Print
DOI
10.4324/9780415249126-K002-1
DOI: 10.4324/9780415249126-K002-1
Version: v1,  Published online: 1998
Retrieved November 20, 2019, from https://www.rep.routledge.com/articles/thematic/atheism/v-1

Article Summary

Atheism is the position that affirms the nonexistence of God. It proposes positive disbelief rather than mere suspension of belief. Since many different gods have been objects of belief, one might be an atheist with respect to one god while believing in the existence of some other god. In the religions of the west – Judaism, Christianity and Islam – the dominant idea of God is of a purely spiritual, supernatural being who is the perfectly good, all-powerful, all-knowing creator of everything other than himself. As used in this entry, in the narrow sense of the term an atheist is anyone who disbelieves in the existence of this being, while in the broader sense an atheist is someone who denies the existence of any sort of divine reality. The justification of atheism in the narrow sense requires showing that the traditional arguments for the existence of God are inadequate as well as providing some positive reasons for thinking that there is no such being. Atheists have criticized the traditional arguments for belief and have tried to justify positive disbelief by arguing that the properties ascribed to this being are incoherent, and that the amount and severity of evils in the world make it quite likely that there is no such all-powerful, perfectly good being in control.

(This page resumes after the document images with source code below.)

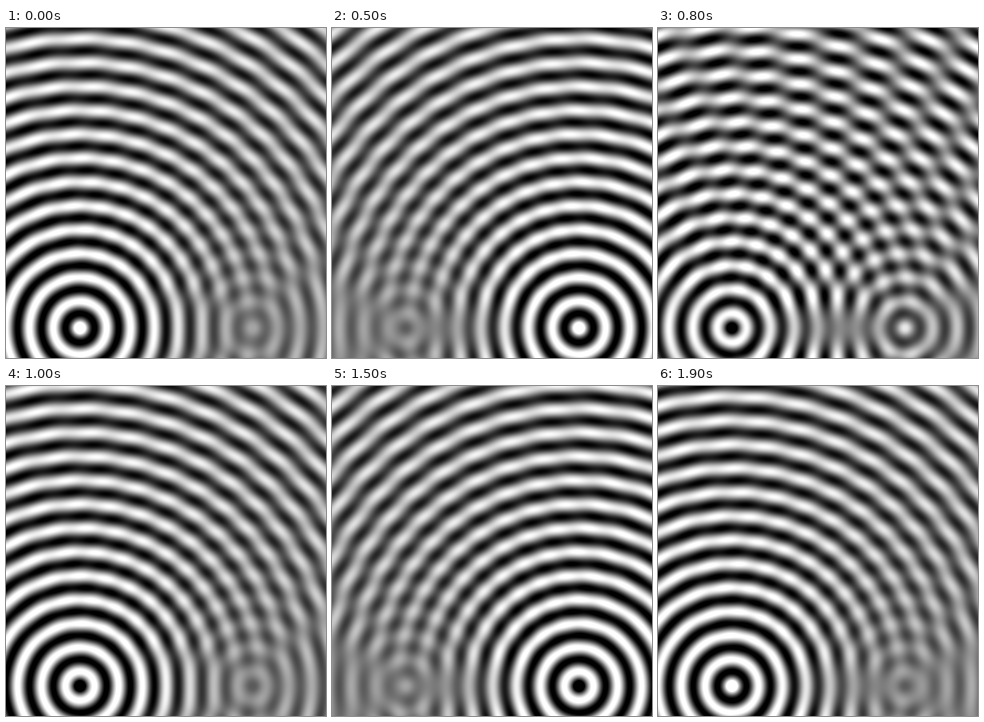
Animation, 320 px wide and 330 px high, one loop 2 s. Source, as an HTML page with a canvas:

```html
<!DOCTYPE html>
<html lang="en">
<head>
<meta charset="utf-8">
<title>Two wave sources</title>
<style>
  html, body { margin: 0; width: 100%; height: 100%; overflow: hidden; background: #808080; }
  canvas { display: block; width: 320px; height: 330px; }
</style>
</head>
<body>
<canvas id="stage" width="320" height="330"></canvas>
<script>
const W = 320, H = 330, LOOP = 2000, STEP = 100;
const K = 2 * Math.PI / 23.86;
const Q = Math.PI / 4;
const GAIN = 1.15;
const left = { x: 74, y: 300 }, right = { x: 247, y: 300 };

const ctx = document.getElementById("stage").getContext("2d");
const image = ctx.createImageData(W, H);
const pixels = new Uint32Array(image.data.buffer);
const waveA = new Float32Array(W * H);
const waveB = new Float32Array(W * H);

// Circular standing wave, close to a Bessel function in phase
function ring(r) {
  const phase = Math.hypot(K * r, Q) - Q;
  const core = 1 + 0.6 * Math.exp(-((r / 7) ** 2));
  return GAIN * core * Math.cos(phase);
}

// Each wave is weighted by inverse distance, with unit total power
for (let y = 0, i = 0; y < H; y++) {
  for (let x = 0; x < W; x++, i++) {
    const ra = Math.hypot(x + 0.5 - left.x, y + 0.5 - left.y);
    const rb = Math.hypot(x + 0.5 - right.x, y + 0.5 - right.y);
    const norm = Math.hypot(ra, rb);
    waveA[i] = ring(ra) * rb / norm;
    waveB[i] = ring(rb) * ra / norm;
  }
}

function draw(step) {
  const angle = 2 * Math.PI * (step + 0.5) * STEP / LOOP;
  const a = Math.cos(angle), b = Math.sin(angle);
  for (let i = 0; i < pixels.length; i++) {
    const v = Math.max(-1, Math.min(1, a * waveA[i] + b * waveB[i]));
    const g = Math.round(127.5 + 127.5 * v);
    pixels[i] = 0xff000000 | g << 16 | g << 8 | g;
  }
  ctx.putImageData(image, 0, 0);
}

let start = null, shown = -1;
function tick(now) {
  if (start === null) start = now;
  const step = Math.floor(((now - start) % LOOP) / STEP);
  if (step !== shown) draw(shown = step);
  requestAnimationFrame(tick);
}
draw(0);
requestAnimationFrame(tick);
</script>
</body>
</html>
```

Print
Citing this article:
Rowe, William L.. Atheism, 1998, doi:10.4324/9780415249126-K002-1. Routledge Encyclopedia of Philosophy, Taylor and Francis, https://www.rep.routledge.com/articles/thematic/atheism/v-1.
Copyright © 1998-2019 Routledge.

Related Articles